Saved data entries
────────────────────

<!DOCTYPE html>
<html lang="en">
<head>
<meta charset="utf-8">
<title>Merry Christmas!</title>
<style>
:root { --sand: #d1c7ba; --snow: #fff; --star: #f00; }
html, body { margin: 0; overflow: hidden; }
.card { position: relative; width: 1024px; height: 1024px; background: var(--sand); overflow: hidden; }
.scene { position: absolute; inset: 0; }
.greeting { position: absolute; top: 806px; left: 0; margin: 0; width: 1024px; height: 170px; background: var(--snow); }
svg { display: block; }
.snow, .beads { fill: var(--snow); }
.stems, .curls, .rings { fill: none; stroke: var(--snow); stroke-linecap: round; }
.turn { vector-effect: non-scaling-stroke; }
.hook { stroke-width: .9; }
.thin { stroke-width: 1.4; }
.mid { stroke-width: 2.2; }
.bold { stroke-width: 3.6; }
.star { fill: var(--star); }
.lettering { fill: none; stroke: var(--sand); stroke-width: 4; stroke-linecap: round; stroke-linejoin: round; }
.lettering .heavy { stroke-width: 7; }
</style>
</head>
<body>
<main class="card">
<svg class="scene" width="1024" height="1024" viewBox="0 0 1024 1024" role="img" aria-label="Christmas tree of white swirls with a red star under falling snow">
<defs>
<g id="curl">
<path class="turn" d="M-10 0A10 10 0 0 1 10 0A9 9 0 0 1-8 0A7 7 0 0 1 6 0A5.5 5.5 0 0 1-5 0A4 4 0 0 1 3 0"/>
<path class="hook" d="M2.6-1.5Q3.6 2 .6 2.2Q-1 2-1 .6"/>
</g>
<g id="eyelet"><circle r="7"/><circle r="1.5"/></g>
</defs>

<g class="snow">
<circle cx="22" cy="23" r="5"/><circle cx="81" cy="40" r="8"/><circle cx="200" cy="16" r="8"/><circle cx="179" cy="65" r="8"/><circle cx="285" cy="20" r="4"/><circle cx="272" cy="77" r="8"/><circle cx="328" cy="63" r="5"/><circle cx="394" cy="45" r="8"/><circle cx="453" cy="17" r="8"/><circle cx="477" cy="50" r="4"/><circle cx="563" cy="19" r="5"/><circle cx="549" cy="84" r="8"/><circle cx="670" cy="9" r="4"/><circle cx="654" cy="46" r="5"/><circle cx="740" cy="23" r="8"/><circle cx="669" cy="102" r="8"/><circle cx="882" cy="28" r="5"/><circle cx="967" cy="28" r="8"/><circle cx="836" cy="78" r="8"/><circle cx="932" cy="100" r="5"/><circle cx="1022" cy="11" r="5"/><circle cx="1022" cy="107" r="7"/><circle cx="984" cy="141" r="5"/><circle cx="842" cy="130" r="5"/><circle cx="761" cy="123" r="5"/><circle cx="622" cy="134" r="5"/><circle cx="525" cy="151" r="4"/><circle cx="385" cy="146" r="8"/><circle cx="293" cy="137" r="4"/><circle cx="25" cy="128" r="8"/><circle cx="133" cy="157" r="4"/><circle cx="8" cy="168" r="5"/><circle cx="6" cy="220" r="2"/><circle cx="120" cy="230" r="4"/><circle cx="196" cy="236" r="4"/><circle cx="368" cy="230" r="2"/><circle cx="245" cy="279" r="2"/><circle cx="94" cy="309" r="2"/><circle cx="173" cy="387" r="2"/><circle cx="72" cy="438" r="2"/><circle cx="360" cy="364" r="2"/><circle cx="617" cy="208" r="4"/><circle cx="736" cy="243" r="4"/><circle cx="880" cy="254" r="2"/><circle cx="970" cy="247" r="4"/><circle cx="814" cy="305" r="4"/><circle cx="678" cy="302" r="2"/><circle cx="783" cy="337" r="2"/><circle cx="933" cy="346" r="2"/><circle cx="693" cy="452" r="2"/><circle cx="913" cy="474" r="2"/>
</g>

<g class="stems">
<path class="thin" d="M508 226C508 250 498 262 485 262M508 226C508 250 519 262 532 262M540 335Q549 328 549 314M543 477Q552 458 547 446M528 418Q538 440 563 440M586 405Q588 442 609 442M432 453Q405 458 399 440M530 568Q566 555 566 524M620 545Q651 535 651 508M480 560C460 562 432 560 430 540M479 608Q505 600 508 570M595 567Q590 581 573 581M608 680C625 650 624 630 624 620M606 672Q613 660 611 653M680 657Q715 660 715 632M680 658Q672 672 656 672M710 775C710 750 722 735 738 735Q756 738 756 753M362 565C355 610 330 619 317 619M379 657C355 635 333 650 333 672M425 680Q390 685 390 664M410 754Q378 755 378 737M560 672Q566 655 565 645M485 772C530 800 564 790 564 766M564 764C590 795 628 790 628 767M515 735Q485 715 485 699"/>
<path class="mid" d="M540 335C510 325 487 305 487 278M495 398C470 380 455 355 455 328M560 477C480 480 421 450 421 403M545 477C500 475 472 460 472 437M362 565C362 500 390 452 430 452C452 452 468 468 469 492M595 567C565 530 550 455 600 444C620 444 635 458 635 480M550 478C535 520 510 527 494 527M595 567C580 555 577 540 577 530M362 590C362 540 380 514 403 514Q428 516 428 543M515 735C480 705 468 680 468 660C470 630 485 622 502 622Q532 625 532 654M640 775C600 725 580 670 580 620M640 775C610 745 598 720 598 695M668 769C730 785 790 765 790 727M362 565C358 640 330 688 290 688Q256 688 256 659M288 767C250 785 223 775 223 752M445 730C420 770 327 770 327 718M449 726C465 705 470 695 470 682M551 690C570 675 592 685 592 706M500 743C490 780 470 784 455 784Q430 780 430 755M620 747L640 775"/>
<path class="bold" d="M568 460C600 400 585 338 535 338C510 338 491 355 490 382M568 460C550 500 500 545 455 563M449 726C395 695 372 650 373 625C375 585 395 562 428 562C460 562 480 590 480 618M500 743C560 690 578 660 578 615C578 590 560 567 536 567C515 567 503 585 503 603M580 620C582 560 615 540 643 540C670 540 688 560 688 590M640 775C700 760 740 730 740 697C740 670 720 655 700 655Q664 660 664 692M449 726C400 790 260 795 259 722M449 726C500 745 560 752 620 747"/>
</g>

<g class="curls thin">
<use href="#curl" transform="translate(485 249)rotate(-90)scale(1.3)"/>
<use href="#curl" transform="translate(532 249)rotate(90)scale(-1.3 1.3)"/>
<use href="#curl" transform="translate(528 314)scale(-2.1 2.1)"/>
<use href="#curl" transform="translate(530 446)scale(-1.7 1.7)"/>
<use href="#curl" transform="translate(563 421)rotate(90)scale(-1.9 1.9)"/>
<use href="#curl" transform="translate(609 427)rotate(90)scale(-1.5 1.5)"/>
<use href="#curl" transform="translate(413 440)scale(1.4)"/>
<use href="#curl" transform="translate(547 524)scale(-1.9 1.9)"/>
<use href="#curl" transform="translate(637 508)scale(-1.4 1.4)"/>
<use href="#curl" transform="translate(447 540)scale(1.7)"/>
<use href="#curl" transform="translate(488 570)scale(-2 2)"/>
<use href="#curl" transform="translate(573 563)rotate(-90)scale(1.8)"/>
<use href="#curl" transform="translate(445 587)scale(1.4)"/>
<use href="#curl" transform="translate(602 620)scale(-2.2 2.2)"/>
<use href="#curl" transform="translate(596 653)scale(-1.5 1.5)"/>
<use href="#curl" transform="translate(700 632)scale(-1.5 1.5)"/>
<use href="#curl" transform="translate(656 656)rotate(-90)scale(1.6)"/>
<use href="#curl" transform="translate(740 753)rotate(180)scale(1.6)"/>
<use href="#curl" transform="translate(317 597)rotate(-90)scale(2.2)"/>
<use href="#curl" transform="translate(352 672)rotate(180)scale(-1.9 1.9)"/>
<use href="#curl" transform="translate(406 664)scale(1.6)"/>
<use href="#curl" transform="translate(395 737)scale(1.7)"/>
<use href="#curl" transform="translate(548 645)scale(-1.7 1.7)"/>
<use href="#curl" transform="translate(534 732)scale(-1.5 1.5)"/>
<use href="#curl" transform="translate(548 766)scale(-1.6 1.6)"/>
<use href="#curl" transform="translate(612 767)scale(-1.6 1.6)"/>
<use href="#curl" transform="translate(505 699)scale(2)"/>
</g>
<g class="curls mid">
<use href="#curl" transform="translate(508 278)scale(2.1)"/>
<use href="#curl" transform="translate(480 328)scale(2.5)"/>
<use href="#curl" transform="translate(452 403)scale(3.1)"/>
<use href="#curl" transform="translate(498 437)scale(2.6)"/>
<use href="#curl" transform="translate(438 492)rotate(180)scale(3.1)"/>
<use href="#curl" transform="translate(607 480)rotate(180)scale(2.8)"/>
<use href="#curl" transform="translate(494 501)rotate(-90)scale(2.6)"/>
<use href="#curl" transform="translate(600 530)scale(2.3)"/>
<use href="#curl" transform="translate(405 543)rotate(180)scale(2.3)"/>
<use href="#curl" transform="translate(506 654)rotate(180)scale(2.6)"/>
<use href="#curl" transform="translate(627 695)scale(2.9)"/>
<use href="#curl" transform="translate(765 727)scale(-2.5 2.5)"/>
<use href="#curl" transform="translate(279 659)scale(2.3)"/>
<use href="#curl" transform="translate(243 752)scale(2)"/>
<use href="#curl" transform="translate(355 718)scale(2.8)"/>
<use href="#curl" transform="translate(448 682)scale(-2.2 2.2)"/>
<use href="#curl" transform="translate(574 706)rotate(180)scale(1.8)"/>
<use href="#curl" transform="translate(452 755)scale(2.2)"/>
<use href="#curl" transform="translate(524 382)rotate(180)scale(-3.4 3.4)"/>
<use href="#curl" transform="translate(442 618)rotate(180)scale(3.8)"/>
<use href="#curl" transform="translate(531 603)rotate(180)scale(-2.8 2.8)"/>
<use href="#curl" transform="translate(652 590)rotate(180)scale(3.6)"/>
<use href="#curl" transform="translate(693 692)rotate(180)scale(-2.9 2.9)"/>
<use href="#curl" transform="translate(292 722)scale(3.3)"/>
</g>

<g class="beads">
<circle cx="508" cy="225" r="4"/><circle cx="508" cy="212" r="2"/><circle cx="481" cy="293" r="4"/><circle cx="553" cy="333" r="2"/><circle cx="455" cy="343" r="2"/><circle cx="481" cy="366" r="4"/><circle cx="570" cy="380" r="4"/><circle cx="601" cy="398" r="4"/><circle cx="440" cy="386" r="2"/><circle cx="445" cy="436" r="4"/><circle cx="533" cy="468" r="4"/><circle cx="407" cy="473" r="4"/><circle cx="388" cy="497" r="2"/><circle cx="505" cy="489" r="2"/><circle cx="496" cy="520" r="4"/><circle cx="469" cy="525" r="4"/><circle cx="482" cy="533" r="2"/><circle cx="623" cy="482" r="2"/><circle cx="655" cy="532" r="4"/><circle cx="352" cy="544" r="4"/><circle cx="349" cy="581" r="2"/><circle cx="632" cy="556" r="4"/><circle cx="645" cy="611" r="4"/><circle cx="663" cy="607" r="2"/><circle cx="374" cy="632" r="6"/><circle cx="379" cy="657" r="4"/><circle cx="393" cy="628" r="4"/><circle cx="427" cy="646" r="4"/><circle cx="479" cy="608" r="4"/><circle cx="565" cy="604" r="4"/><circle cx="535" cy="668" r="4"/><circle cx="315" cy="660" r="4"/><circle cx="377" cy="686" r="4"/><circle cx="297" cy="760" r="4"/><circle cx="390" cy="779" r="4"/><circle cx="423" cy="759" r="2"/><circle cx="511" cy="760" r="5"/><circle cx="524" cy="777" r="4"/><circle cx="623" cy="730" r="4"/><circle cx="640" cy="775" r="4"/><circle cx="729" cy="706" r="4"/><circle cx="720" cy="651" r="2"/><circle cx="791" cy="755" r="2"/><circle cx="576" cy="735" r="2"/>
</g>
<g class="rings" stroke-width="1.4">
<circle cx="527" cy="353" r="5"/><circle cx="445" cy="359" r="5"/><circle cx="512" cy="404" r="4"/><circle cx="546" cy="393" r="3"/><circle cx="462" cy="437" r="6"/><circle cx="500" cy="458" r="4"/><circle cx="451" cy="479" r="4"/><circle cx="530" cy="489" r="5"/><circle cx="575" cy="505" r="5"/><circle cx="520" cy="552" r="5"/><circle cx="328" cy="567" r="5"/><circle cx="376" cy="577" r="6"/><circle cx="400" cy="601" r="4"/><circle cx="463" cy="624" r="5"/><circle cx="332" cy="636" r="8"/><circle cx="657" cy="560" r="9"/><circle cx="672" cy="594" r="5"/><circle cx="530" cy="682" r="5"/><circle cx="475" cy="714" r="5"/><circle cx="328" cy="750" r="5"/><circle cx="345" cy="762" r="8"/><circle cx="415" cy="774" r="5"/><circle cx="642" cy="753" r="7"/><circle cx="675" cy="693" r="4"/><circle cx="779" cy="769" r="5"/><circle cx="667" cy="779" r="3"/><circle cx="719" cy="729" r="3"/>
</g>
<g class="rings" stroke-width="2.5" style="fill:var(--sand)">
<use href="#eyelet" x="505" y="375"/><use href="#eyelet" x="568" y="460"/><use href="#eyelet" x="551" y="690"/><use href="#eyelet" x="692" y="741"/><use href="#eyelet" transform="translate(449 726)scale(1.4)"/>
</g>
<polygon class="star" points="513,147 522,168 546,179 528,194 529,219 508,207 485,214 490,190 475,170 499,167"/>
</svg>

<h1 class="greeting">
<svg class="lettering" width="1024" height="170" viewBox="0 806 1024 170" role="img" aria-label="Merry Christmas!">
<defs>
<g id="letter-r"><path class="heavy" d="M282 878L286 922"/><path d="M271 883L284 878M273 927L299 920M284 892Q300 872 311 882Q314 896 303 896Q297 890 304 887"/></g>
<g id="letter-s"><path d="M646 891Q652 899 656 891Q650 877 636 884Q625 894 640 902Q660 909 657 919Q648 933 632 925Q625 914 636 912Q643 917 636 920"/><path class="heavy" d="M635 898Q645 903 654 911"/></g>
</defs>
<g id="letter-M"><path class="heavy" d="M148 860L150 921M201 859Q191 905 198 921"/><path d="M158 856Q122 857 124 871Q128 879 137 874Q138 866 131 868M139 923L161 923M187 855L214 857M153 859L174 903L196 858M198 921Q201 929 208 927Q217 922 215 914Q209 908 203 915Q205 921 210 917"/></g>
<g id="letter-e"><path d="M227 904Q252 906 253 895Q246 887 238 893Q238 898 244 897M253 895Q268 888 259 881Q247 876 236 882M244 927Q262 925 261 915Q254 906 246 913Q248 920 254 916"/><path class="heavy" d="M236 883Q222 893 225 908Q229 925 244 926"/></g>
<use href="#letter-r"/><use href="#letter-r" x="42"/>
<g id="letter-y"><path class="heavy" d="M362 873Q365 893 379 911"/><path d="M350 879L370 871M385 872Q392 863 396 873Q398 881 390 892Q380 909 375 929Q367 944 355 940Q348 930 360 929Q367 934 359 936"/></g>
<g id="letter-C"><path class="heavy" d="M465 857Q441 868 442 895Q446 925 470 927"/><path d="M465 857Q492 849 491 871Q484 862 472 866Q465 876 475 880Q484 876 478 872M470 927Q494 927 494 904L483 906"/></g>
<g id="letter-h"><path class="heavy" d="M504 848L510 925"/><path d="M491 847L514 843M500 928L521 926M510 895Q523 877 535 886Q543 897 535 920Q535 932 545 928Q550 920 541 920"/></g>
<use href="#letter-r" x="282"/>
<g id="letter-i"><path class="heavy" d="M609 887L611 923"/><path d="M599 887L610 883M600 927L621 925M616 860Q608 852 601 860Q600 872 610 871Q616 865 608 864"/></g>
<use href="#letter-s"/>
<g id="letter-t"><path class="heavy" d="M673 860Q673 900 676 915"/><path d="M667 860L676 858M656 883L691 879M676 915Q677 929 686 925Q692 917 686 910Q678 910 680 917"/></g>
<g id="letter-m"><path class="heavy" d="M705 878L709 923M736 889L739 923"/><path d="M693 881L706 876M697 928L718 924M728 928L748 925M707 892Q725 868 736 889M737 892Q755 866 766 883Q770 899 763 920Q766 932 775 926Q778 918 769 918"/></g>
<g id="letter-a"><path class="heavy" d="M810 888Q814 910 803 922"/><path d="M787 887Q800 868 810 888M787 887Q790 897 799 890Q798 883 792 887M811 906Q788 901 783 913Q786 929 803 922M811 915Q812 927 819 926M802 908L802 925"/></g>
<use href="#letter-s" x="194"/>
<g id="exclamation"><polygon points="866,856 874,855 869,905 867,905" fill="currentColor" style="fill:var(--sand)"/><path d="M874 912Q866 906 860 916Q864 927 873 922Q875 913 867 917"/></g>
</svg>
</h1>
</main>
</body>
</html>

────────────────────

_TASK DESCRIPTION_
Filter the entries above down to the lines that hold the word "snow", and copy those lines.

_RESULT OF THE TASK_
:root { --sand: #d1c7ba; --snow: #fff; --star: #f00; }
.greeting { position: absolute; top: 806px; left: 0; margin: 0; width: 1024px; height: 170px; background: var(--snow); }
.snow, .beads { fill: var(--snow); }
.stems, .curls, .rings { fill: none; stroke: var(--snow); stroke-linecap: round; }
<svg class="scene" width="1024" height="1024" viewBox="0 0 1024 1024" role="img" aria-label="Christmas tree of white swirls with a red star under falling snow">
<g class="snow">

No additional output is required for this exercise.